Passwords are one of the most significant sources of frustration in our daily digital lives, and the same goes for healthcare organizations. However, I believe that passwords don’t need to be such a problem.
Everyone is used to being asked to include special characters and numbers in their passwords, supposedly to increase security. Still, you might be surprised to learn that HIPAA doesn’t actually require any particular complexity rules. Not only that, we have learned in recent years through evidence-based research that complexity rules for passwords just don’t work. In fact, they make things worse. Users often work around password rules in ways that are very predictable and reduce a healthcare organization’s security posture.
So, what does work?
There are three simple rules for creating effective passwords, and those are:
Long passwords are great because they can be harder to guess than shorter passwords, but this doesn’t make them inherently secure. It’s important to keep in mind that a long password is only good if it is also random, meaning not something obvious that a hacker could guess (your children’s names, etc.). Also, “uniqueness” means using a password that you’ve never used before. You should always assume that any of your old passwords have already been breached and are available for hackers to find on the dark web. If you’re using the same password for social media as you are for your VPN, your VPN is at risk.

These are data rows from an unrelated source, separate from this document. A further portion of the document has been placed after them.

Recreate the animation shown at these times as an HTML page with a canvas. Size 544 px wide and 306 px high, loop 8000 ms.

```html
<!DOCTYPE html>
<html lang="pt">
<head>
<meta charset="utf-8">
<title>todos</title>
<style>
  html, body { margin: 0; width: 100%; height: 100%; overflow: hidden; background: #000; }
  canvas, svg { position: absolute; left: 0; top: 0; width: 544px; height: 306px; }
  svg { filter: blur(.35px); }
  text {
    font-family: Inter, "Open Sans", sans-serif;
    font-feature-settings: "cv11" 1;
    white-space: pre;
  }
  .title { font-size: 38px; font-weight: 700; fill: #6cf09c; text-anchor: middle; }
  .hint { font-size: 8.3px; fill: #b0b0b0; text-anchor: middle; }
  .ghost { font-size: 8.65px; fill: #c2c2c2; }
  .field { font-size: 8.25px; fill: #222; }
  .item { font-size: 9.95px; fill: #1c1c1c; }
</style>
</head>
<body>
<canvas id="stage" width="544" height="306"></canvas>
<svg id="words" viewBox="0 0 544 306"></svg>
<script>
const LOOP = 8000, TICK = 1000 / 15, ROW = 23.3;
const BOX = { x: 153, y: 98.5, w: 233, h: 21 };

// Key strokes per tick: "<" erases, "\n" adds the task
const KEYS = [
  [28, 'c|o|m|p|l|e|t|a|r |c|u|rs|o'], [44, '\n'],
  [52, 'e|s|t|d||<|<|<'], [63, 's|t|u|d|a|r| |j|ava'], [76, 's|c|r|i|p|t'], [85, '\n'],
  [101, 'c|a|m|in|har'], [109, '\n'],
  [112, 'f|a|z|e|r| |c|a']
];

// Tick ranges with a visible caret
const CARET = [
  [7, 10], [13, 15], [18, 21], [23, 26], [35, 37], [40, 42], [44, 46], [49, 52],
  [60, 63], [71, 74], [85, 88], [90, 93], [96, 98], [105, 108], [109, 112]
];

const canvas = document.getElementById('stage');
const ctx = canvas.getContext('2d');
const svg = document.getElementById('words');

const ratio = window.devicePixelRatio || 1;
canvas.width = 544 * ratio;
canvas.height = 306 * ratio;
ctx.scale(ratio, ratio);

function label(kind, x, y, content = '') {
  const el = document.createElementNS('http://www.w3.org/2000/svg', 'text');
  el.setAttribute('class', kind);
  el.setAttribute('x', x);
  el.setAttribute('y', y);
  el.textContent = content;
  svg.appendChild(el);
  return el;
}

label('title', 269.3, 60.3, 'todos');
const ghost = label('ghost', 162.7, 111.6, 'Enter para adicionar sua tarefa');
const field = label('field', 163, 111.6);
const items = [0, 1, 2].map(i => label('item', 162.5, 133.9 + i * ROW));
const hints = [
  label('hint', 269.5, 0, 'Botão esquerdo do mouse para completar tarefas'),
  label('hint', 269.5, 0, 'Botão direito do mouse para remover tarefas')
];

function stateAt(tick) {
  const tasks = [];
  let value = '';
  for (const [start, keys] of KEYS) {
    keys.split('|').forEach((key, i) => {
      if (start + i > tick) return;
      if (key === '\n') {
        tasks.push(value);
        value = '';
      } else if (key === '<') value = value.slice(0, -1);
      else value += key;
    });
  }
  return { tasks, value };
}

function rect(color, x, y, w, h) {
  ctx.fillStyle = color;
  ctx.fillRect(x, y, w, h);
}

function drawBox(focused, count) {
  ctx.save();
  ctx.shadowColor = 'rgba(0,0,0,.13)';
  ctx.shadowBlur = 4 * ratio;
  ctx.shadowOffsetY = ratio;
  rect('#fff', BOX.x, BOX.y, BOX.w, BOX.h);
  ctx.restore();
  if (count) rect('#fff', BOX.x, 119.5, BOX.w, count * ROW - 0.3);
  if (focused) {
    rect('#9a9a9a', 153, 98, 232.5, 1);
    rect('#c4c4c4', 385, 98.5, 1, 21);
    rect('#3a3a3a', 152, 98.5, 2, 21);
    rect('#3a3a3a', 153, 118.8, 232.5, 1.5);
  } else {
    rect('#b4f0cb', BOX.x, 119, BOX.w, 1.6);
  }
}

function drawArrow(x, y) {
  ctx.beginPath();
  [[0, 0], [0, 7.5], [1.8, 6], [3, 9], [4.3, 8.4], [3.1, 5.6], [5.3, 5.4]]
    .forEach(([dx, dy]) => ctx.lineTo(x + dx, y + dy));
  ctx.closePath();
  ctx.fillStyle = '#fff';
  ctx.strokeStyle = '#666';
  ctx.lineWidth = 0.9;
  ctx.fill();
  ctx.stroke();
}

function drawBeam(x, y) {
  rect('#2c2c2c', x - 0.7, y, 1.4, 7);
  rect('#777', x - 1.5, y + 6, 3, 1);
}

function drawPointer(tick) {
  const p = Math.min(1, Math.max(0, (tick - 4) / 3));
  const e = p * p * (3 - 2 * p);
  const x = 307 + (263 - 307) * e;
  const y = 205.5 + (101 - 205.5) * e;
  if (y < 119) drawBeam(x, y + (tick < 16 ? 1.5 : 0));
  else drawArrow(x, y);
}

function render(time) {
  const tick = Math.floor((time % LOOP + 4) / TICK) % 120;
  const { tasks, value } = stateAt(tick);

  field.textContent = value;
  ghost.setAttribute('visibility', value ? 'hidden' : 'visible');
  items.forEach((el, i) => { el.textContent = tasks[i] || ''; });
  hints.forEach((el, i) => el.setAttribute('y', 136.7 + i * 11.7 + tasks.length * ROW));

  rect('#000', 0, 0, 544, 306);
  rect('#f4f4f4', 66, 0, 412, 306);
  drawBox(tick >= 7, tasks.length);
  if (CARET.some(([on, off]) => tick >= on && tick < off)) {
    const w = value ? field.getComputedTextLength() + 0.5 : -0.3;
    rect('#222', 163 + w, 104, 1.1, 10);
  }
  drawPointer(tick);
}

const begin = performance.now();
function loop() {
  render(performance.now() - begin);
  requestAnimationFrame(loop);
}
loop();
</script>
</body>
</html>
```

Implementing these changes might be a large culture shift for your organization, but taking the time to explain to your users why this is important and getting them involved will go a long way towards making your system secure. You should never discount the human element when thinking about the fundamental aspects of cybersecurity. This is why training and sharing knowledge with your organization’s users is so important.
For more information about best practices, check out this Webinar!
If you want to improve your healthcare organization’s cybersecurity, talk to a Matterform risk analyst today.